### WORK TO COMPLETE
Please filter the entries and return only the lines that include "background".

### STORED DATA
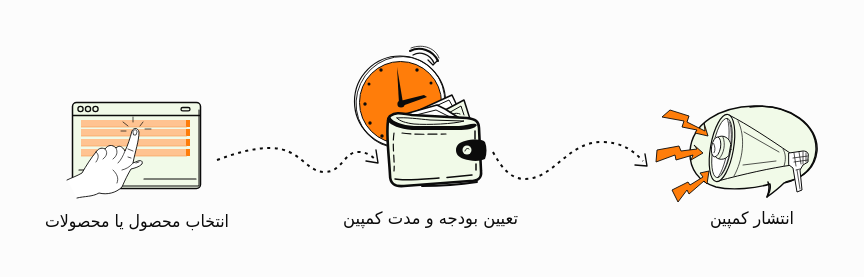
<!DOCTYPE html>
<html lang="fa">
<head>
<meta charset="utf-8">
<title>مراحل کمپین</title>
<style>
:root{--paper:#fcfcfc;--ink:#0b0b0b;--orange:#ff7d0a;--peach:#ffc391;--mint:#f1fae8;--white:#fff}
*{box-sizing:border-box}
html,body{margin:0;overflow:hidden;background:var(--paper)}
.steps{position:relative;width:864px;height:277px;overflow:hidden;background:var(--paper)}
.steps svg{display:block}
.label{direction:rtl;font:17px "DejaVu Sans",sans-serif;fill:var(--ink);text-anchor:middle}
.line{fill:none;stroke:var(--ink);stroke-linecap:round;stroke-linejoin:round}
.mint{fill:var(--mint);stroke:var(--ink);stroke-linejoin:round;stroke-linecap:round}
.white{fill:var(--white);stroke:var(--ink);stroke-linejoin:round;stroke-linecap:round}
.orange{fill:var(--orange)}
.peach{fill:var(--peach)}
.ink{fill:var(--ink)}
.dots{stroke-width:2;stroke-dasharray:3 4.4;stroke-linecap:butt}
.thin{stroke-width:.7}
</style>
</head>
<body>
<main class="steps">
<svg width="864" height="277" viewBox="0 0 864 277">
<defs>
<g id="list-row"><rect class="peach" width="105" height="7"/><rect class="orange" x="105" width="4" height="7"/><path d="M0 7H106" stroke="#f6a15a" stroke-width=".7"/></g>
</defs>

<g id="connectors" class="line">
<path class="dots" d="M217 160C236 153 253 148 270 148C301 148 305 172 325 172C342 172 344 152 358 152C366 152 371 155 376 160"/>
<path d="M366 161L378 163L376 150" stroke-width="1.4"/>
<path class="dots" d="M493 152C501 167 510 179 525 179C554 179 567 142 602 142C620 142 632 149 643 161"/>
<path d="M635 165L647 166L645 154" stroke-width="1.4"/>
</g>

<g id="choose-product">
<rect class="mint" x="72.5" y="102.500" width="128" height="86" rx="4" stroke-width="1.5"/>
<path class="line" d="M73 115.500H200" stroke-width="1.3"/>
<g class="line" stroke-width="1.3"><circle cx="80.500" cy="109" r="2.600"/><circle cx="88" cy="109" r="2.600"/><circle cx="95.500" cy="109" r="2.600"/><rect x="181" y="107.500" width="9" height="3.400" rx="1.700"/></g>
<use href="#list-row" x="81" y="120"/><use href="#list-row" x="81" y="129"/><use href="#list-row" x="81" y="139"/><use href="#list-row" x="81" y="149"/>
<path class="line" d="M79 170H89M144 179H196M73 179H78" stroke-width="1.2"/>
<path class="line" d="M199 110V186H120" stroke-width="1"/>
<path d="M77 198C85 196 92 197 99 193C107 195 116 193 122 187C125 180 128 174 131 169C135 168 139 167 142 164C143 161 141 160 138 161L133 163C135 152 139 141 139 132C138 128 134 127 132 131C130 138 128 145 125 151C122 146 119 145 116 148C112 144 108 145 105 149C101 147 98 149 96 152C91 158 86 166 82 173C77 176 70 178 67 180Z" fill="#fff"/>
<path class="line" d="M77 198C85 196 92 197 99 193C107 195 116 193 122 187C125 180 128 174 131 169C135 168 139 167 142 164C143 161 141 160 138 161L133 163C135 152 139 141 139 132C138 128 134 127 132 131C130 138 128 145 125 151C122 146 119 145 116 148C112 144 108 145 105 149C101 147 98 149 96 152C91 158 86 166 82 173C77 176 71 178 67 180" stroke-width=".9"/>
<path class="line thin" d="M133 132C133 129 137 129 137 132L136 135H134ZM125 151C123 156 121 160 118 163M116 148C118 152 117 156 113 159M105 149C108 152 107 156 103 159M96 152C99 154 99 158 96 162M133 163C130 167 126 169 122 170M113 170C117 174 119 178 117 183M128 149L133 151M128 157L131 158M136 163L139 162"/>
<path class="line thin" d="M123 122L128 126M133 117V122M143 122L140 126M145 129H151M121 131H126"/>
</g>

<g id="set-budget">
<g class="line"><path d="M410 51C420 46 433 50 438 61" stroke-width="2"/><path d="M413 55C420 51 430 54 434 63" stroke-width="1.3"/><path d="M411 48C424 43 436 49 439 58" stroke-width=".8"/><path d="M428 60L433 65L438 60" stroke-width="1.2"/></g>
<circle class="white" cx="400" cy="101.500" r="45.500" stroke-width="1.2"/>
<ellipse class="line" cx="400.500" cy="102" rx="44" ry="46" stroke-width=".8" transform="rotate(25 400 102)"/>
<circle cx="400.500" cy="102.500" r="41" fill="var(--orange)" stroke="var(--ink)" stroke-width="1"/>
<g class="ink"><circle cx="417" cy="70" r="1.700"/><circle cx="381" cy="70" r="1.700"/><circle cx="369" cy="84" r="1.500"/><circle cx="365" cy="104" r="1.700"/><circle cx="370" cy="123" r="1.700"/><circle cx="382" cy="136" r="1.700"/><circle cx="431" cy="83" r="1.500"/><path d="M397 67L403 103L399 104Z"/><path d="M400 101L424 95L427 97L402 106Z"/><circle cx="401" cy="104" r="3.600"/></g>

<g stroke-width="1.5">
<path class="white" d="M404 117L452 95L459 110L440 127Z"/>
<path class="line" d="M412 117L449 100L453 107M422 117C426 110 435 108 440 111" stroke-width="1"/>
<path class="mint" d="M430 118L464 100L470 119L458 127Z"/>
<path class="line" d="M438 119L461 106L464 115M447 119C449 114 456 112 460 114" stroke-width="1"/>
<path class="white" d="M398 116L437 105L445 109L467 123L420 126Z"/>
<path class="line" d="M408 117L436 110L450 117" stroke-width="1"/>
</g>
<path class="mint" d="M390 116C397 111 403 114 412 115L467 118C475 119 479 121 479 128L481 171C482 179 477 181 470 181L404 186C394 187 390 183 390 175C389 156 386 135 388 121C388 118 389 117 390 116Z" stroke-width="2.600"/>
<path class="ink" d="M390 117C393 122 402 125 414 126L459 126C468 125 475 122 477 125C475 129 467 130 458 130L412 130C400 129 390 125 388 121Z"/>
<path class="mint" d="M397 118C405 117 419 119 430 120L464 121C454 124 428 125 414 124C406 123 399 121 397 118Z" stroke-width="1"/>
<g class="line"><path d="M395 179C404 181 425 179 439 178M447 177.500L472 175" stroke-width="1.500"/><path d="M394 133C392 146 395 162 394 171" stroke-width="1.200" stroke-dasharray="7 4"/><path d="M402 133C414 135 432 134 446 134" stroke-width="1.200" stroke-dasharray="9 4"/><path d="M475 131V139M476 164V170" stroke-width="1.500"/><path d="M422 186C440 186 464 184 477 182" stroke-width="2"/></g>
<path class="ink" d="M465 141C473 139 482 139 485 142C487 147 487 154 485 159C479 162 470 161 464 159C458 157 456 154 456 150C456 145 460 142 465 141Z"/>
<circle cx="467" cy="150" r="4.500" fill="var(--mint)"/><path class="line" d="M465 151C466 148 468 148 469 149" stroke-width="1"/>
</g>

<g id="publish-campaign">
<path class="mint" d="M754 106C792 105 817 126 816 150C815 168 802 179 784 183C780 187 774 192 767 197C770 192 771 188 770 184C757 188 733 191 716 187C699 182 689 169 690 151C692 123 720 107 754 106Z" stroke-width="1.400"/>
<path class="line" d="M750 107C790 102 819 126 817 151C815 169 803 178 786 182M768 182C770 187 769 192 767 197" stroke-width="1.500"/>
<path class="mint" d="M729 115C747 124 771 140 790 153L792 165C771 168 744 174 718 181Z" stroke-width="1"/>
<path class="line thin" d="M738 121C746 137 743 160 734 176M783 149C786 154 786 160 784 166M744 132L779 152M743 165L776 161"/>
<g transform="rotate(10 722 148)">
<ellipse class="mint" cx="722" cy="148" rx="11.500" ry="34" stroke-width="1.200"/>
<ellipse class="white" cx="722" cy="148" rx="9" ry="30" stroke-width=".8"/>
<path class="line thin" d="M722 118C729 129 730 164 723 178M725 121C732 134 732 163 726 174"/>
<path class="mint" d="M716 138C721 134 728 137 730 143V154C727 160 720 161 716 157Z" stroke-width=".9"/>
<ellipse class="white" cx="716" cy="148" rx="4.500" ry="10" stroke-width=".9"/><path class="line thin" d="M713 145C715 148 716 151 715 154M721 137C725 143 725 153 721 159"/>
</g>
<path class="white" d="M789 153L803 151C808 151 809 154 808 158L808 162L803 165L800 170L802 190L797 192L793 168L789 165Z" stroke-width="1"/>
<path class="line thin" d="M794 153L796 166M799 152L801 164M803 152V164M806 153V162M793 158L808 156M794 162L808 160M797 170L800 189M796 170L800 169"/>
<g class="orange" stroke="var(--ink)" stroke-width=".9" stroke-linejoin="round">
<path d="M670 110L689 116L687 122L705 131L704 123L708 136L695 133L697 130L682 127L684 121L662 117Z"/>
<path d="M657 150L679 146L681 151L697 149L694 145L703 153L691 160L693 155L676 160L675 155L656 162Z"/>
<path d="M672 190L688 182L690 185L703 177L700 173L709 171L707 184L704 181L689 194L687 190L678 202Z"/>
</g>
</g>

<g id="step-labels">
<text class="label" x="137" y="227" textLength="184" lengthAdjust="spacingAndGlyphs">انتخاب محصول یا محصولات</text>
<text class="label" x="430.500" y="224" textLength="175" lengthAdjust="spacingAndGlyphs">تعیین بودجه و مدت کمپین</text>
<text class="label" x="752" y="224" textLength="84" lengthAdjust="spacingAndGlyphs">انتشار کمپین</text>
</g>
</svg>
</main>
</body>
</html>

### TASK OUTPUT
html,body{margin:0;overflow:hidden;background:var(--paper)}
.steps{position:relative;width:864px;height:277px;overflow:hidden;background:var(--paper)}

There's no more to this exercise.